-- Records for processing follows --

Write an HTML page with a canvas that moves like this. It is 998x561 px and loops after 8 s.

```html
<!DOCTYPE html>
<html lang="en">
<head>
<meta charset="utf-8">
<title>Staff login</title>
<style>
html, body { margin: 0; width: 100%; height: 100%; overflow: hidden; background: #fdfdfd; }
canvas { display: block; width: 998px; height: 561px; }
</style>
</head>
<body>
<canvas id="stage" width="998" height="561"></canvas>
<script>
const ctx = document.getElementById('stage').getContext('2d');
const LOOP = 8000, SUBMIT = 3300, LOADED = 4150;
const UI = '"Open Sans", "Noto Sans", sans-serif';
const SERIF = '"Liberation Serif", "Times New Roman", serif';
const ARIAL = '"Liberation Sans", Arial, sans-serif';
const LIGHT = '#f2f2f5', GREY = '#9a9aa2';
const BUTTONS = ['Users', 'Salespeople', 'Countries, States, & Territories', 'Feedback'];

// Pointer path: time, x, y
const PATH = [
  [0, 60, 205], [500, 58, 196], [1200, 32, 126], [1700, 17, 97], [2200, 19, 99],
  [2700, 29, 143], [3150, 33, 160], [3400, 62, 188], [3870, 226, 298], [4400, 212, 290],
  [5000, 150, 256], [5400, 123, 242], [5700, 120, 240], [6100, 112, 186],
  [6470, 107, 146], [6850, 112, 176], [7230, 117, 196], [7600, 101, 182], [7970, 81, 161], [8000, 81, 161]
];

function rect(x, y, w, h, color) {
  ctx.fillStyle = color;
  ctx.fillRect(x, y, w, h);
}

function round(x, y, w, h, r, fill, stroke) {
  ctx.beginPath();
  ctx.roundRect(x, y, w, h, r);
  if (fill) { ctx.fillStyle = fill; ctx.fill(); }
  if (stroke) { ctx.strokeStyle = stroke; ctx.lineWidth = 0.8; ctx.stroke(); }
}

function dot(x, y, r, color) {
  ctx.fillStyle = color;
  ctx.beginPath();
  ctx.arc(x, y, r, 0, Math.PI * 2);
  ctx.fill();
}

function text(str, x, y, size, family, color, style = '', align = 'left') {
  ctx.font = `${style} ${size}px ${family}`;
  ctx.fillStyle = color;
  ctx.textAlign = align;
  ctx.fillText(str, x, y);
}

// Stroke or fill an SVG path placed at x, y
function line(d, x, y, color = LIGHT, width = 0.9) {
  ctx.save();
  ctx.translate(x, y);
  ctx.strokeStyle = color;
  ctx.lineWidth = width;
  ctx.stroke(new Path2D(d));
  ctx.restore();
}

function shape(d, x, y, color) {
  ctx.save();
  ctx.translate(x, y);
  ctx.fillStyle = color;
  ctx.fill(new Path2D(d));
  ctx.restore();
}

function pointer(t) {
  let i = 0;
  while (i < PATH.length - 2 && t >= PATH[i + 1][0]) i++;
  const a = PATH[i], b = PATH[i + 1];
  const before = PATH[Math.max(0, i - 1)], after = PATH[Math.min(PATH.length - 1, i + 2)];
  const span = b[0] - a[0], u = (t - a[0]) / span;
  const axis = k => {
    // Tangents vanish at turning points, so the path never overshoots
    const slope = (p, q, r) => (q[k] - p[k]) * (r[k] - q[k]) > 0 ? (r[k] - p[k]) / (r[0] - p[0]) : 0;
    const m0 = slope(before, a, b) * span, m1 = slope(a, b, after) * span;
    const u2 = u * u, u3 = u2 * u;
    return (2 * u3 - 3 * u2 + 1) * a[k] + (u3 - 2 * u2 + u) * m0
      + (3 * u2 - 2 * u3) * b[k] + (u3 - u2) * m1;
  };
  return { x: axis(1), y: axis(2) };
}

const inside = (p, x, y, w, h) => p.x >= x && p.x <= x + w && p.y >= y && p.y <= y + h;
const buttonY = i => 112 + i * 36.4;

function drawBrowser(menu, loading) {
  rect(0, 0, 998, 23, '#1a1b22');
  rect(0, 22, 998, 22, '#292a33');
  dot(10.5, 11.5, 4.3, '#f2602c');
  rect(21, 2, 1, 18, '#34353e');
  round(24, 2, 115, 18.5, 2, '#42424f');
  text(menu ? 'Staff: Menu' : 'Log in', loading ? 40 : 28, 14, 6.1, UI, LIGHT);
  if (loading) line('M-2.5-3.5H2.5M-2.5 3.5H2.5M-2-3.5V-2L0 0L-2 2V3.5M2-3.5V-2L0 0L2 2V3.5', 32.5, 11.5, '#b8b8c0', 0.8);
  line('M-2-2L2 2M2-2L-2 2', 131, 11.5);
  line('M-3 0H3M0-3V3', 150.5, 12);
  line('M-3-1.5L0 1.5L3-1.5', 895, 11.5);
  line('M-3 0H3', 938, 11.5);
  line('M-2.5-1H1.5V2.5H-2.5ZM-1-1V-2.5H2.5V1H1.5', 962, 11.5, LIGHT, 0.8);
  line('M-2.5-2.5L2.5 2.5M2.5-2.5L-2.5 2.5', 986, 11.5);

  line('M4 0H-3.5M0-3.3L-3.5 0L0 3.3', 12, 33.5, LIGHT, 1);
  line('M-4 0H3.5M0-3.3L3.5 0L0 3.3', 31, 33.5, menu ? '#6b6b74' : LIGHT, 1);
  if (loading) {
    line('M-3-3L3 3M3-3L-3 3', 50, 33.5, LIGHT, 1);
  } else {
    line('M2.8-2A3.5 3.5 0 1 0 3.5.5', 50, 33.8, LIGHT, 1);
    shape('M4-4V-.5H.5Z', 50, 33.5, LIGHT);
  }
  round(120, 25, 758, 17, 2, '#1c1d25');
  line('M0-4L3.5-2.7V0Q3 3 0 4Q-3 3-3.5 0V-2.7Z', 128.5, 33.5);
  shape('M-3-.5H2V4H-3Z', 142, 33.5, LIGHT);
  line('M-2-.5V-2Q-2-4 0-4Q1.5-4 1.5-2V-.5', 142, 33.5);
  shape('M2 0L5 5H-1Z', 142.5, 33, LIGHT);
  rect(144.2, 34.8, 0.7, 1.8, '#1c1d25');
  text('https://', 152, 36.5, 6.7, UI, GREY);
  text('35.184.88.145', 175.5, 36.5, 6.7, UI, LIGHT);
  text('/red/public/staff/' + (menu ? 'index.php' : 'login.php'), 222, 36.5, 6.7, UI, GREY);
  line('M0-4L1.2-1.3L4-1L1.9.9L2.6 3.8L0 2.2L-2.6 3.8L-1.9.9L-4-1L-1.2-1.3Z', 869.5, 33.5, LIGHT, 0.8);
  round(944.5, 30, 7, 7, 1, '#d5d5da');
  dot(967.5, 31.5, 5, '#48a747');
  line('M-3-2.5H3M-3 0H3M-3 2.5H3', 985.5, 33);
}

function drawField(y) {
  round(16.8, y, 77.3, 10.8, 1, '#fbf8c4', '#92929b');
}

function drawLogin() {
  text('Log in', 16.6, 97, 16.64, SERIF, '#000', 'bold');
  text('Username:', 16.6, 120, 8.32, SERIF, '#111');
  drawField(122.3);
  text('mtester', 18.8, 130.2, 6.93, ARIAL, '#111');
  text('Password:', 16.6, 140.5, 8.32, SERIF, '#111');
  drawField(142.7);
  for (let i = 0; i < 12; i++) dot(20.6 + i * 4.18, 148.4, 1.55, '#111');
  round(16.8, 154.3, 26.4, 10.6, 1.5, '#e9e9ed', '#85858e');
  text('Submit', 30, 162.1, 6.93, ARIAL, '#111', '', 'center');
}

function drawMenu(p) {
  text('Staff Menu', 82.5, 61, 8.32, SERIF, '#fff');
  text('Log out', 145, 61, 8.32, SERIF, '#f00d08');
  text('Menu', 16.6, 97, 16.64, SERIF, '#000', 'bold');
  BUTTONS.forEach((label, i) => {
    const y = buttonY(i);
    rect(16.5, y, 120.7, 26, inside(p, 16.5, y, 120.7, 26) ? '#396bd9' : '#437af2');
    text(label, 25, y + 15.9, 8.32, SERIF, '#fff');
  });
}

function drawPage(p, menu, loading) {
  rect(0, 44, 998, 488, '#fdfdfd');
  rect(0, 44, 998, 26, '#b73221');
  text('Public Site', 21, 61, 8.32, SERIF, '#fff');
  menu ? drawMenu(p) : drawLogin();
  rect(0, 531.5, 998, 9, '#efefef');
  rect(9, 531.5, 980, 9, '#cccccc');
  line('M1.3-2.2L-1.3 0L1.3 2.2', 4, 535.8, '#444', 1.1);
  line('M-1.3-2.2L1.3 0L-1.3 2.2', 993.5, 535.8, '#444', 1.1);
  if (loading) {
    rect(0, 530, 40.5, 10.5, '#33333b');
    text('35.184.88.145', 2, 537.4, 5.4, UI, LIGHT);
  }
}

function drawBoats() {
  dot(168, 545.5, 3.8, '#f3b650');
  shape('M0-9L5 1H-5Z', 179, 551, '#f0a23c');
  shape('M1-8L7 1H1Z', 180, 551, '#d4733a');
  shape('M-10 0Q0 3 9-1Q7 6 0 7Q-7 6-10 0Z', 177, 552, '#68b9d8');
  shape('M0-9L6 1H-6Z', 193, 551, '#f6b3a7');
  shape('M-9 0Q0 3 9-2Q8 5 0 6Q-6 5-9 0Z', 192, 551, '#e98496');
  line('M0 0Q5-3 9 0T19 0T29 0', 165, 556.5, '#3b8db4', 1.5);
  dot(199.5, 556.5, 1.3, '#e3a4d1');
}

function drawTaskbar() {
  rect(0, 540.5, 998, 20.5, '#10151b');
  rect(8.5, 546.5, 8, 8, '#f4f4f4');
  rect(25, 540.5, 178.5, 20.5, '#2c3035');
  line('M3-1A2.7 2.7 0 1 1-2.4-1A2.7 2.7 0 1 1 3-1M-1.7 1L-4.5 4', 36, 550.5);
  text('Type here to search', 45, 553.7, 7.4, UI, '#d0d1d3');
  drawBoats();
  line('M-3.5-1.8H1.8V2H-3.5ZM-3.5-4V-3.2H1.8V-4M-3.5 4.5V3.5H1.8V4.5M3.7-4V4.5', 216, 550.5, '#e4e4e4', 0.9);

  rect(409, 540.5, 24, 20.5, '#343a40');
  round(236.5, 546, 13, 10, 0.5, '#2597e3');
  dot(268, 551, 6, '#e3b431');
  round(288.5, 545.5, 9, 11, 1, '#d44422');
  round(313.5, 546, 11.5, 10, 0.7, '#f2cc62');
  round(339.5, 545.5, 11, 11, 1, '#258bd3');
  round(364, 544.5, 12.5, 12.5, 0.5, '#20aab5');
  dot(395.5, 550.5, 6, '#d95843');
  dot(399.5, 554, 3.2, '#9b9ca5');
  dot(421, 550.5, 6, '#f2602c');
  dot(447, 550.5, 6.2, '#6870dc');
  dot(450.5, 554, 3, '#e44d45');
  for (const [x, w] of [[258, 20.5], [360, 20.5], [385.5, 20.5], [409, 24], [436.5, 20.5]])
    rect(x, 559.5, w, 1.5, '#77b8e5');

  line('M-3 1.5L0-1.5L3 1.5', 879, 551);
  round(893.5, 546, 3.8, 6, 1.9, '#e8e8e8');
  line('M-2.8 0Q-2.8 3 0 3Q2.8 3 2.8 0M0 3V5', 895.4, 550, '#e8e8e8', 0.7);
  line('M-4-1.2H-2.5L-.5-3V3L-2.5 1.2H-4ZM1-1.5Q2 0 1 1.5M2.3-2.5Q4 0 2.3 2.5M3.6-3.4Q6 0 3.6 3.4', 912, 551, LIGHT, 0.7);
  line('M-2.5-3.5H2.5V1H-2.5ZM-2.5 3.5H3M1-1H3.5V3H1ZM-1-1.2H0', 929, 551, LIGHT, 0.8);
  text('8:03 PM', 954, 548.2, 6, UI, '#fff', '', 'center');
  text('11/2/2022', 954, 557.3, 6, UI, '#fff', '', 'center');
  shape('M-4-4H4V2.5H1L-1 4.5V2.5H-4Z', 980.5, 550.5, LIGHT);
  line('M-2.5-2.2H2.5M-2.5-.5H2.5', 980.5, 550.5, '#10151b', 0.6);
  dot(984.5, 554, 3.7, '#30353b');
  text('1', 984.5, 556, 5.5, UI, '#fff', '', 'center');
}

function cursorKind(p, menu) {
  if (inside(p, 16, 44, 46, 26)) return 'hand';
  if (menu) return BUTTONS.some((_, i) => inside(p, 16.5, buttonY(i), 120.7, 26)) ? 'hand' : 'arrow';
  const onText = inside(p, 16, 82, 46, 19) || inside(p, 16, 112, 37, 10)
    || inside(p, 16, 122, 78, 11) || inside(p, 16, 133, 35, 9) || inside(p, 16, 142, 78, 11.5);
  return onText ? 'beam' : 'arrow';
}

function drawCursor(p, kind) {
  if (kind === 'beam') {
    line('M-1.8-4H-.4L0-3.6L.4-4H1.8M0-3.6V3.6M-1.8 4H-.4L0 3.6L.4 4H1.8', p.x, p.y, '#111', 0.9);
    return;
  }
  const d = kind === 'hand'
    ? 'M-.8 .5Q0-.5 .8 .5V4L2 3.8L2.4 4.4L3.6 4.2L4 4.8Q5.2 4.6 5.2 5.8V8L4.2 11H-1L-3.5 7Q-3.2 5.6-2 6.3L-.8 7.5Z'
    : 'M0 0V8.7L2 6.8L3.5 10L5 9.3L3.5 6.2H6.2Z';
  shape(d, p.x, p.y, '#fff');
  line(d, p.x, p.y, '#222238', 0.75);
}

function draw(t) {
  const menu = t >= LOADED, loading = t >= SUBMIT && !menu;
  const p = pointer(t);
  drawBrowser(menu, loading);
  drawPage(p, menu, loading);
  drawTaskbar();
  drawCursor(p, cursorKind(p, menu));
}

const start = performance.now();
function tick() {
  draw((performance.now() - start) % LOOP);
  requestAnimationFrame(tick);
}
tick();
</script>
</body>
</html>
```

-- Records for processing concluded --

The task calls for every line of the material that contains the string "hand".

  if (inside(p, 16, 44, 46, 26)) return 'hand';
  if (menu) return BUTTONS.some((_, i) => inside(p, 16.5, buttonY(i), 120.7, 26)) ? 'hand' : 'arrow';
  const d = kind === 'hand'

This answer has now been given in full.